Exercise details => In the entries below, the word "blade" appears on some lines. Copy each of those lines.

(Saved data entries)

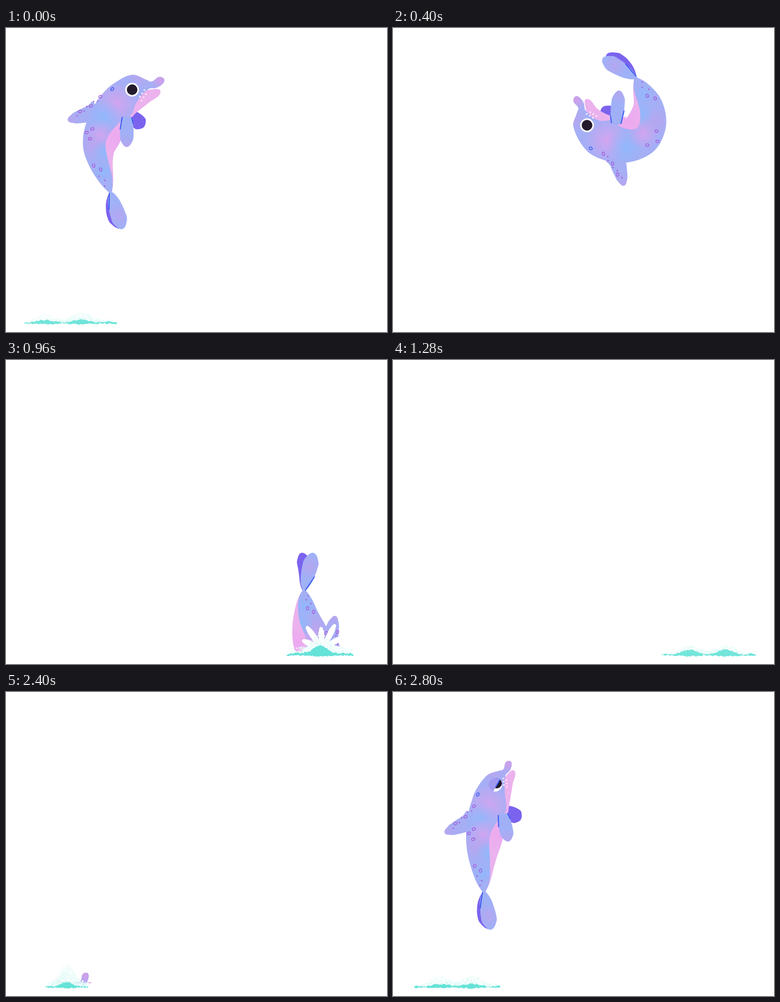
An HTML page with a canvas that plays this animation: 720 by 574 pixels, repeating every 2.88 s.

```html
<!DOCTYPE html>
<html lang="en">
<head>
<meta charset="utf-8">
<title>Leaping dolphin</title>
<style>
html, body { margin: 0; width: 100%; height: 100%; overflow: hidden; background: #fff; }
canvas { display: block; }
</style>
</head>
<body>
<canvas id="stage" width="720" height="574"></canvas>
<script>
const ctx = document.getElementById('stage').getContext('2d');
const TICK = 80, TICKS = 36, WATER = 550, RAD = Math.PI / 180;
const BLUE = '#3a5cf2', DARK = '#7b63ee', TEAL = '#66e3d8';
const PINK = '222,162,238', SKY = '140,186,253', LILAC = '186,164,238';

const mix = (a, b, k) => a + (b - a) * k;
const mixPt = (a, b, k) => [mix(a[0], b[0], k), mix(a[1], b[1], k)];
const angle = (a, b) => Math.atan2(b[1] - a[1], b[0] - a[0]);
const dist = (a, b) => Math.hypot(b[0] - a[0], b[1] - a[1]);
const move = ([x, y], a, dx, dy = 0) =>
  [x + dx * Math.cos(a) - dy * Math.sin(a), y + dx * Math.sin(a) + dy * Math.cos(a)];
const count = (n, f) => Array.from({ length: n }, (_, i) => f(i));

// Spine from tail root to snout tip. Fin settings: dorsal place and angle,
// flipper angle and length, fluke angle and spread, all relative to the spine.
const rise = { spine: [[172,378], [169,315], [174,264], [181,225], [195,175], [220,131]],
  girth: 1, lid: 3, dorsal: [2.4, -123], flipper: [155, 52], fluke: [172, 3] };
const arch = { spine: [[198,311], [177,243], [183,200], [206,153], [240,118], [297,96]],
  girth: 1, lid: -14, dorsal: [2.6, -134], flipper: [146, 56], fluke: [179, 3] };
const flip = { spine: [[458,94], [482,150], [467,200], [416,211], [368,182], [344,131]],
  girth: 1.15, lid: -14, dorsal: [2.85, -108], flipper: [85, 62], fluke: [144, 8] };
const dive = { spine: [[517,197], [560,247], [576,288], [580,333], [574,382], [545,432]],
  girth: 1, lid: -4, dorsal: [2.25, -131], flipper: [123, 40], fluke: [135, 26] };
const plunge = { spine: [[563,434], [568,488], [578,530], [592,580], [590,635], [570,685]],
  girth: 1, lid: -4, dorsal: [2.35, -148], flipper: [123, 40], fluke: [200, -18] };

const poses = [];
function addPose(t, { spine, girth, lid, dorsal, flipper, fluke }, dx = 0, dy = 0) {
  let near = poses.length ? poses[poses.length - 1].shape[0] : -1.6;
  const turns = count(5, i => {
    const a = angle(spine[i], spine[i + 1]);
    return near = a + 2 * Math.PI * Math.round((near - a) / (2 * Math.PI));
  });
  const [x, y] = mixPt(spine[2], spine[3], .5);
  const shape = [...turns, ...count(5, i => dist(spine[i], spine[i + 1])),
    girth, lid, ...dorsal, ...flipper, ...fluke];
  poses.push({ t, x: x + dx, y: y + dy, shape });
}
addPose(-6, rise, -68, 400);
addPose(-1, rise);
addPose(0, arch);
addPose(5, flip);
addPose(9, dive);
addPose(12, plunge);
addPose(15, plunge, 12, 240);

function slope(key, i) {
  const v = j => (poses[j + 1][key] - poses[j][key]) / (poses[j + 1].t - poses[j].t);
  if (i == 0) return v(0);
  if (i == poses.length - 1) return v(i - 1);
  const h0 = poses[i].t - poses[i - 1].t, h1 = poses[i + 1].t - poses[i].t;
  return (v(i - 1) * h1 + v(i) * h0) / (h0 + h1);
}

function glide(key, i, k) {
  const a = poses[i], b = poses[i + 1], h = b.t - a.t, k2 = k * k, k3 = k2 * k;
  return (2 * k3 - 3 * k2 + 1) * a[key] + (k3 - 2 * k2 + k) * h * slope(key, i)
    + (3 * k2 - 2 * k3) * b[key] + (k3 - k2) * h * slope(key, i + 1);
}

function poseAt(t) {
  let i = 0;
  while (i < poses.length - 2 && t >= poses[i + 1].t) i++;
  const a = poses[i], b = poses[i + 1], k = (t - a.t) / (b.t - a.t);
  const shape = a.shape.map((v, j) => mix(v, b.shape[j], k));
  const lift = t > 0 && t < 5 ? 45 * Math.sin(Math.PI * t / 5) : 0;
  const spine = [[0, 0]];
  for (let j = 0; j < 5; j++) spine.push(move(spine[j], shape[j], shape[j + 5]));
  const mid = mixPt(spine[2], spine[3], .5);
  const dx = glide('x', i, k) - mid[0], dy = glide('y', i, k) - lift - mid[1];
  return { spine: spine.map(p => [p[0] + dx, p[1] + dy]), shape };
}

// Catmull-Rom point on the spine.
function along(pts, s) {
  const i = Math.max(0, Math.min(pts.length - 2, Math.floor(s))), k = s - i;
  const p = j => pts[Math.max(0, Math.min(pts.length - 1, i + j))];
  return [0, 1].map(c => {
    const [a, b, d, e] = [p(-1)[c], p(0)[c], p(1)[c], p(2)[c]];
    return b + .5 * k * (d - a + k * (2 * a - 5 * b + 4 * d - e + k * (3 * (b - d) + e - a)));
  });
}

function smooth(pts) {
  const n = pts.length, path = new Path2D();
  const dir = i => angle(pts[(i + n - 1) % n], pts[(i + 1) % n]);
  path.moveTo(...pts[0]);
  pts.forEach((p, i) => {
    const q = pts[(i + 1) % n], r = dist(p, q) * .34;
    path.bezierCurveTo(...move(p, dir(i), r), ...move(q, dir((i + 1) % n), -r), ...q);
  });
  path.closePath();
  return path;
}

// Rounded blade whose half width runs from w0 at the root towards w1.
function blade(root, dir, len, w0, w1, bend = 0) {
  const side = sign => count(6, i => {
    const k = i / 5, half = mix(w0, w1, Math.sqrt(k)) * Math.sqrt(1 - k ** 4);
    return move(root, dir, len * k, sign * half + bend * Math.sin(Math.PI * k));
  });
  return [...side(-1), ...side(1).reverse().slice(1)];
}

function fill(path, color) {
  ctx.fillStyle = color;
  ctx.fill(path);
}

// Flat fill with soft clouds of [point, radius, rgb].
function paint(path, color, ...clouds) {
  fill(path, color);
  ctx.save();
  ctx.clip(path);
  for (const [[x, y], r, rgb] of clouds) {
    const g = ctx.createRadialGradient(x, y, 0, x, y, r);
    g.addColorStop(0, `rgba(${rgb},.8)`);
    g.addColorStop(1, `rgba(${rgb},0)`);
    ctx.fillStyle = g;
    ctx.fillRect(x - r, y - r, 2 * r, 2 * r);
  }
  ctx.restore();
}

function disc([x, y], r, color) {
  ctx.beginPath();
  ctx.arc(x, y, r, 0, 7);
  ctx.fillStyle = color;
  ctx.fill();
}

function line(a, b) {
  ctx.beginPath();
  ctx.moveTo(...a);
  ctx.lineTo(...b);
  ctx.strokeStyle = BLUE;
  ctx.lineWidth = 2;
  ctx.lineCap = 'round';
  ctx.stroke();
}

function spot(p, ring, tilt, color = '#a45fdc') {
  if (!ring) return disc(p, 1.4, color);
  ctx.beginPath();
  ctx.ellipse(...p, 3.2, 2.4, tilt, 0, 7);
  ctx.strokeStyle = color;
  ctx.lineWidth = 1.4;
  ctx.stroke();
}

function drawEye(c, heading, lid) {
  const drop = (lid + 14) / 14;
  ctx.save();
  ctx.translate(...c);
  ctx.rotate(heading);
  disc([0, 0], 13, '#fff');
  ctx.beginPath();
  ctx.arc(0, 0, 13, 0, 7);
  ctx.clip();
  disc([4 * Math.min(drop, 1), Math.min(drop, 1)], 10, '#231a2c');
  if (drop > 0) {
    ctx.fillStyle = '#a19af0';
    ctx.fillRect(-14, -14, 28, lid + 14);
    line([-3, lid], [12, lid]);
  }
  ctx.restore();
}

function drawDolphin(t) {
  const { spine, shape } = poseAt(t);
  const [girth, lid, finAt, finTurn, flipTurn, flipLen, flukeTurn, spread] = shape.slice(10);
  const course = s => angle(along(spine, s - .05), along(spine, s + .05));
  const half = s => girth * (2 + 35 * (1 - Math.abs(1 - s / 2.6) ** 2.4));
  // v runs across the body: -1 back, 1 belly.
  const at = (s, v) => move(along(spine, s), course(s), 0, v * half(s));
  const edge = (from, to, v) => count(10, i => {
    const s = mix(from, to, i / 9);
    return at(s, v(s));
  });
  const inner = s => Math.min(1, .28 + .65 * (Math.abs(s - 1.8) / 1.5) ** 1.5);
  const heading = shape[4], size = shape[9] / 60;
  const head = (x, y) => move(spine[4], heading, x * size, y * size);

  ctx.save();
  ctx.beginPath();
  ctx.rect(0, 0, 720, WATER);
  ctx.clip();

  const tail = shape[0] + flukeTurn * RAD;
  fill(smooth(blade(spine[0], tail + spread * RAD, 70, 3, 18, 5)), DARK);
  const flipDir = course(3) + flipTurn * RAD;
  fill(smooth(blade(at(3.2, .85), flipDir - .8, 34, 8, 17)), DARK);

  const finDir = course(finAt) + finTurn * RAD, finBase = at(finAt, -1);
  const fin = blade(at(finAt, -.75), finDir, 56, 20, 11);
  paint(smooth(fin), '#a6aef4', [fin[5], 26, LILAC]);

  const belly = [head(47, 20), head(18, 32), ...edge(3.3, 0, () => 1),
    ...edge(0, 3.2, () => 0), head(0, 5), head(27, 9)];
  paint(smooth(belly), '#ebb2ed', [at(2, .8), 35, '238,166,240']);

  const back = [...edge(0, 3.6, () => -1), head(8, -28), head(30, -10), head(38, -3),
    head(55, -6), head(61, 4), head(44, 11), head(27, 8), head(-2, 23), ...edge(3.2, 0, inner)];
  paint(smooth(back), '#a4aff5', [at(3.2, -.1), 42, PINK], [at(2.6, -.3), 34, SKY],
    [at(1.9, -.1), 30, PINK], [at(1.4, -.5), 30, LILAC], [at(1.2, .4), 24, SKY],
    [at(.6, 0), 20, SKY], [head(20, -20), 26, LILAC], [head(55, 0), 20, '222,154,230']);

  for (let i = 0; i < 3; i++) spot(at(2.05 - i * .2, -.85 + .25 * (i != 1)), true, course(2) + 1);
  for (let i = 0; i < 5; i++) spot(at(.8 - i * .13, i % 2 ? -.2 : -.65), i < 2, course(.6));
  for (let i = 0; i < 8; i++) {
    const x = 30 - i * 7.5;
    spot(move(finBase, finDir, x, 7 - x * .35 + i % 2 * 4), i % 3 == 1, finDir);
  }
  spot(at(3.5, -.8), true, course(3.5), BLUE);

  drawEye(head(-1, -2), heading, lid);
  for (let i = 0; i < 6; i++) {
    const row = i >> 1;
    disc(head(20 - 6 * row, 7 + 4 * row + i % 2 * 8), 1.5, '#fdf4ff');
  }

  const flipper = blade(at(3, .75), flipDir, flipLen, 9, 15);
  paint(smooth(flipper), '#a0b0f6', [flipper[5], 26, LILAC]);
  line(flipper[10], flipper[8]);
  line(flipper[0], flipper[1]);
  const fluke = blade(spine[0], tail, 72, 3, 19);
  paint(smooth(fluke), '#9fb1f7', [move(spine[0], tail, 45), 24, LILAC]);
  line(fluke[10], fluke[8]);
  ctx.restore();
}

function random(seed) {
  return () => {
    seed = seed + 0x6D2B79F5 | 0;
    let n = Math.imul(seed ^ seed >>> 15, 1 | seed);
    n ^= n + Math.imul(n ^ n >>> 7, 61 | n);
    return ((n ^ n >>> 14) >>> 0) / 4294967296;
  };
}

function drawFoam(age) {
  const reach = [.6, 1, .85, .4][age];
  for (let i = 0; i < 5; i++) {
    const len = (42 + i % 2 * 11) * reach;
    fill(smooth(blade([598, 546], (-156 + 31 * i) * RAD, len, 2, 7)), '#fff');
  }
  ctx.beginPath();
  ctx.ellipse(600, 551, 40, 15 * reach, 0, Math.PI, 0);
  ctx.fillStyle = '#fff';
  ctx.fill();
}

const leftSplash = { x: 115, drift: 14, from: 42, to: 121, crest: 5, life: 11 };
const rightSplash = { x: 592, drift: 9, from: 55, to: 115, crest: 15, life: 9 };

// A mound that spreads into low waves and thins out.
function drawSplash({ x, drift, from, to, crest, life }, age) {
  if (age < 0 || age >= life) return;
  const k = age / life, rnd = random(x + age * 97);
  const cx = x + drift * k, w = mix(from, to, k ** .75), mist = 44 * (1 - k);
  const density = Math.min(1, 2 * (1 - k));
  const swell = u => mix(Math.exp(-7 * u * u), .5 + .5 * Math.sin(u * 8 + age), Math.min(1, 2 * k));
  const tints = ['#e6fbf8', '#d0f6f1', '#a9eee6'];

  for (let n = 0; n < 800 * density; n++) {
    const u = rnd() + rnd() - 1, up = rnd() ** 1.5, size = 1 + rnd();
    ctx.fillStyle = tints[Math.floor((1 - up) * rnd() * 3)];
    ctx.fillRect(cx + u * w, 556 - up * mist * (.35 + .65 * swell(u)) * (1 - u * u * .5), size, size);
  }

  const ragged = (base, rise, noise) => count(60, i => {
    const u = i / 29.5 - 1, rim = Math.sqrt(1 - u * u);
    return [cx + u * w * .95, base - rim * rise * swell(u) + (rnd() - .5) * noise];
  });
  const height = crest * (1 - k) + 3;
  ctx.globalAlpha = density;
  ctx.beginPath();
  for (const p of [...ragged(556, height, 3), ...ragged(558, -1.5, 2.5).reverse()]) ctx.lineTo(...p);
  ctx.fillStyle = TEAL;
  ctx.fill();
  ctx.globalAlpha = 1;
}

function draw(tick) {
  const t = tick >= 30 ? tick - TICKS : tick;
  ctx.fillStyle = '#fff';
  ctx.fillRect(0, 0, 720, 574);
  if (t < 15) drawDolphin(t);
  if (t >= 11 && t < 15) drawFoam(t - 11);
  drawSplash(leftSplash, t + 6);
  drawSplash(rightSplash, t - 11);
}

const start = performance.now();
let shown = -1;
function loop() {
  const tick = Math.floor((performance.now() - start) / TICK) % TICKS;
  if (tick !== shown) draw(shown = tick);
  requestAnimationFrame(loop);
}
loop();
</script>
</body>
</html>
```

Result for this exercise =>
// Rounded blade whose half width runs from w0 at the root towards w1.
function blade(root, dir, len, w0, w1, bend = 0) {
  fill(smooth(blade(spine[0], tail + spread * RAD, 70, 3, 18, 5)), DARK);
  fill(smooth(blade(at(3.2, .85), flipDir - .8, 34, 8, 17)), DARK);
  const fin = blade(at(finAt, -.75), finDir, 56, 20, 11);
  const flipper = blade(at(3, .75), flipDir, flipLen, 9, 15);
  const fluke = blade(spine[0], tail, 72, 3, 19);
    fill(smooth(blade([598, 546], (-156 + 31 * i) * RAD, len, 2, 7)), '#fff');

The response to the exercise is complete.